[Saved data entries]
□ □ □ □
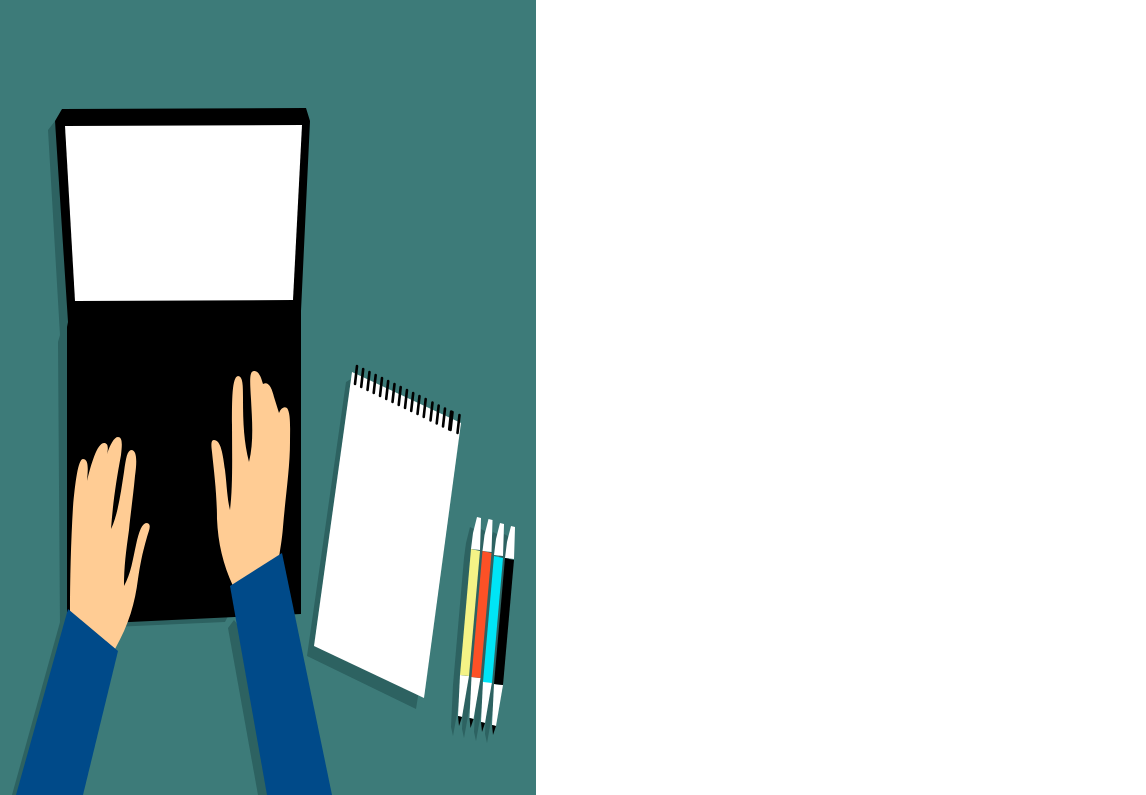
<!DOCTYPE html>
<html lang="en">
<head>
<meta charset="utf-8">
<title>Desk workspace</title>
<style>
:root {
  --desk: #3d7b79;
  --shadow: #2d6261;
  --paper: #ffffff;
  --ink: #000000;
  --skin: #ffcc94;
  --sleeve: #004a89;
  --pen-yellow: #f5f386;
  --pen-orange: #fc5126;
  --pen-cyan: #00e5f6;
}
html, body { margin: 0; width: 1146px; height: 795px; overflow: hidden; background: var(--paper); }
svg { display: block; }
.desk { fill: var(--desk); }
.shadow { fill: var(--shadow); }
.paper { fill: var(--paper); }
.ink { fill: var(--ink); }
.skin { fill: var(--skin); }
.sleeve { fill: var(--sleeve); }
.rings { stroke: var(--ink); stroke-width: 2.6; stroke-linecap: round; }
.yellow { fill: var(--pen-yellow); }
.orange { fill: var(--pen-orange); }
.cyan { fill: var(--pen-cyan); }
</style>
</head>
<body>
<svg width="1146" height="795" viewBox="0 0 1146 795" role="img" aria-label="Hands typing on a laptop beside a notepad and four pens">
  <defs>
    <clipPath id="desk-area"><rect width="536" height="795"/></clipPath>
    <line id="ring" x1="357" y1="366" x2="355" y2="384"/>
    <g id="ring-group">
      <use href="#ring"/>
      <use href="#ring" x="6.2" y="3"/>
      <use href="#ring" x="12.5" y="6"/>
      <use href="#ring" x="18.7" y="9"/>
    </g>
    <g id="pen-ends">
      <polygon class="paper" points="477,517 481,518 480,550 471,549 473,533"/>
      <polygon class="paper" points="460,675 469,676 462,717 458,716"/>
      <polygon class="ink" points="458,716 462,717 459,726"/>
    </g>
    <polygon id="pen-body" points="471,549 480,551 469,676 460,675"/>
    <polygon id="pen-shadow" points="470,527 474,529 473,560 462,686 453,736 451,727 453,685 464,558 466,543"/>
  </defs>

  <g clip-path="url(#desk-area)">
    <rect class="desk" width="536" height="795"/>

    <g id="laptop">
      <polygon class="shadow" points="55,121 48,130 60,335 58,342 60,626 68,629 225,622 236,600 80,590 80,310"/>
      <polygon class="ink" points="62,109 306,108 310,121 301,311 301,614 67,625 67,327 68,322 55,121"/>
      <polygon class="paper" points="65,126 302,125 293,300 75,301"/>
    </g>

    <g id="notepad">
      <polygon class="shadow" points="351,379 346,382 307,656 416,709 419,690 330,630"/>
      <polygon class="paper" points="352,372 461,423 424,698 314,646"/>
      <g class="rings">
        <use href="#ring-group"/>
        <use href="#ring-group" x="25" y="12"/>
        <use href="#ring-group" x="50" y="24"/>
        <use href="#ring-group" x="75.5" y="36.5"/>
        <use href="#ring" x="95.5" y="46"/>
        <use href="#ring" x="102.5" y="49"/>
      </g>
    </g>

    <g id="pens">
      <g class="shadow">
        <use href="#pen-shadow"/>
        <use href="#pen-shadow" x="11" y="2"/>
        <use href="#pen-shadow" x="23" y="5"/>
        <use href="#pen-shadow" x="34" y="7"/>
      </g>
      <use href="#pen-ends"/>
      <use class="yellow" href="#pen-body"/>
      <use href="#pen-ends" x="11.5" y="2"/>
      <use class="orange" href="#pen-body" x="11.5" y="2"/>
      <use href="#pen-ends" x="23" y="6"/>
      <use class="cyan" href="#pen-body" x="23" y="7"/>
      <use href="#pen-ends" x="34" y="9"/>
      <use class="ink" href="#pen-body" x="34" y="9"/>
    </g>

    <g id="left-arm">
      <polygon class="shadow" points="68,612 62,615 12,795 24,795 72,640"/>
      <path class="skin" d="M70 612 C70 580 71 540 73 507 C75 484 78 459 83 459 C89 459 88 470 87 481 C91 465 97 443 104 443 C109 443 108 450 107 454 C110 445 114 437 118 437 C123 437 122 446 121 455 C116 482 113 502 111 529 C118 515 121 491 124 472 C126 458 127 450 132 450 C137 451 137 462 135 476 C133 497 131 510 129 530 C126 551 124 567 124 586 C131 574 133 558 136 545 C139 531 142 523 147 523 C152 524 149 530 147 537 C142 554 140 566 138 579 C135 603 129 624 115 649 Z"/>
      <polygon class="sleeve" points="68,609 118,651 83,795 16,795"/>
    </g>

    <g id="right-arm">
      <polygon class="shadow" points="234,620 228,628 258,795 272,795 250,640"/>
      <path class="skin" d="M233 586 C223 564 218 543 217 519 C217 495 214 471 212 452 C211 444 211 440 214 440 C221 440 223 455 225 470 C227 487 227 497 230 510 C233 486 232 454 232 425 C232 400 232 377 238 376 C243 376 243 386 243 398 C243 424 244 442 249 462 C254 441 252 420 251 399 C250 382 249 371 254 371 C259 371 261 377 263 384 C269 381 272 389 274 397 L279 413 C281 408 284 406 287 408 C291 413 290 430 290 442 C290 468 285 501 283 527 C282 540 280 550 279 558 Z"/>
      <polygon class="sleeve" points="230,586 282,553 332,795 267,795"/>
    </g>
  </g>
</svg>
</body>
</html>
□ □ □ □
• [Aim of the task]: All of the records should be output exactly as they stand, with pictures omitted.

• [Your solution]:
<!DOCTYPE html>
<html lang="en">
<head>
<meta charset="utf-8">
<title>Desk workspace</title>
<style>
:root {
  --desk: #3d7b79;
  --shadow: #2d6261;
  --paper: #ffffff;
  --ink: #000000;
  --skin: #ffcc94;
  --sleeve: #004a89;
  --pen-yellow: #f5f386;
  --pen-orange: #fc5126;
  --pen-cyan: #00e5f6;
}
html, body { margin: 0; width: 1146px; height: 795px; overflow: hidden; background: var(--paper); }
svg { display: block; }
.desk { fill: var(--desk); }
.shadow { fill: var(--shadow); }
.paper { fill: var(--paper); }
.ink { fill: var(--ink); }
.skin { fill: var(--skin); }
.sleeve { fill: var(--sleeve); }
.rings { stroke: var(--ink); stroke-width: 2.6; stroke-linecap: round; }
.yellow { fill: var(--pen-yellow); }
.orange { fill: var(--pen-orange); }
.cyan { fill: var(--pen-cyan); }
</style>
</head>
<body>
<svg width="1146" height="795" viewBox="0 0 1146 795" role="img" aria-label="Hands typing on a laptop beside a notepad and four pens">
  <defs>
    <clipPath id="desk-area"><rect width="536" height="795"/></clipPath>
    <line id="ring" x1="357" y1="366" x2="355" y2="384"/>
    <g id="ring-group">
      <use href="#ring"/>
      <use href="#ring" x="6.2" y="3"/>
      <use href="#ring" x="12.5" y="6"/>
      <use href="#ring" x="18.7" y="9"/>
    </g>
    <g id="pen-ends">
      <polygon class="paper" points="477,517 481,518 480,550 471,549 473,533"/>
      <polygon class="paper" points="460,675 469,676 462,717 458,716"/>
      <polygon class="ink" points="458,716 462,717 459,726"/>
    </g>
    <polygon id="pen-body" points="471,549 480,551 469,676 460,675"/>
    <polygon id="pen-shadow" points="470,527 474,529 473,560 462,686 453,736 451,727 453,685 464,558 466,543"/>
  </defs>

  <g clip-path="url(#desk-area)">
    <rect class="desk" width="536" height="795"/>

    <g id="laptop">
      <polygon class="shadow" points="55,121 48,130 60,335 58,342 60,626 68,629 225,622 236,600 80,590 80,310"/>
      <polygon class="ink" points="62,109 306,108 310,121 301,311 301,614 67,625 67,327 68,322 55,121"/>
      <polygon class="paper" points="65,126 302,125 293,300 75,301"/>
    </g>

    <g id="notepad">
      <polygon class="shadow" points="351,379 346,382 307,656 416,709 419,690 330,630"/>
      <polygon class="paper" points="352,372 461,423 424,698 314,646"/>
      <g class="rings">
        <use href="#ring-group"/>
        <use href="#ring-group" x="25" y="12"/>
        <use href="#ring-group" x="50" y="24"/>
        <use href="#ring-group" x="75.5" y="36.5"/>
        <use href="#ring" x="95.5" y="46"/>
        <use href="#ring" x="102.5" y="49"/>
      </g>
    </g>

    <g id="pens">
      <g class="shadow">
        <use href="#pen-shadow"/>
        <use href="#pen-shadow" x="11" y="2"/>
        <use href="#pen-shadow" x="23" y="5"/>
        <use href="#pen-shadow" x="34" y="7"/>
      </g>
      <use href="#pen-ends"/>
      <use class="yellow" href="#pen-body"/>
      <use href="#pen-ends" x="11.5" y="2"/>
      <use class="orange" href="#pen-body" x="11.5" y="2"/>
      <use href="#pen-ends" x="23" y="6"/>
      <use class="cyan" href="#pen-body" x="23" y="7"/>
      <use href="#pen-ends" x="34" y="9"/>
      <use class="ink" href="#pen-body" x="34" y="9"/>
    </g>

    <g id="left-arm">
      <polygon class="shadow" points="68,612 62,615 12,795 24,795 72,640"/>
      <path class="skin" d="M70 612 C70 580 71 540 73 507 C75 484 78 459 83 459 C89 459 88 470 87 481 C91 465 97 443 104 443 C109 443 108 450 107 454 C110 445 114 437 118 437 C123 437 122 446 121 455 C116 482 113 502 111 529 C118 515 121 491 124 472 C126 458 127 450 132 450 C137 451 137 462 135 476 C133 497 131 510 129 530 C126 551 124 567 124 586 C131 574 133 558 136 545 C139 531 142 523 147 523 C152 524 149 530 147 537 C142 554 140 566 138 579 C135 603 129 624 115 649 Z"/>
      <polygon class="sleeve" points="68,609 118,651 83,795 16,795"/>
    </g>

    <g id="right-arm">
      <polygon class="shadow" points="234,620 228,628 258,795 272,795 250,640"/>
      <path class="skin" d="M233 586 C223 564 218 543 217 519 C217 495 214 471 212 452 C211 444 211 440 214 440 C221 440 223 455 225 470 C227 487 227 497 230 510 C233 486 232 454 232 425 C232 400 232 377 238 376 C243 376 243 386 243 398 C243 424 244 442 249 462 C254 441 252 420 251 399 C250 382 249 371 254 371 C259 371 261 377 263 384 C269 381 272 389 274 397 L279 413 C281 408 284 406 287 408 C291 413 290 430 290 442 C290 468 285 501 283 527 C282 540 280 550 279 558 Z"/>
      <polygon class="sleeve" points="230,586 282,553 332,795 267,795"/>
    </g>
  </g>
</svg>
</body>
</html>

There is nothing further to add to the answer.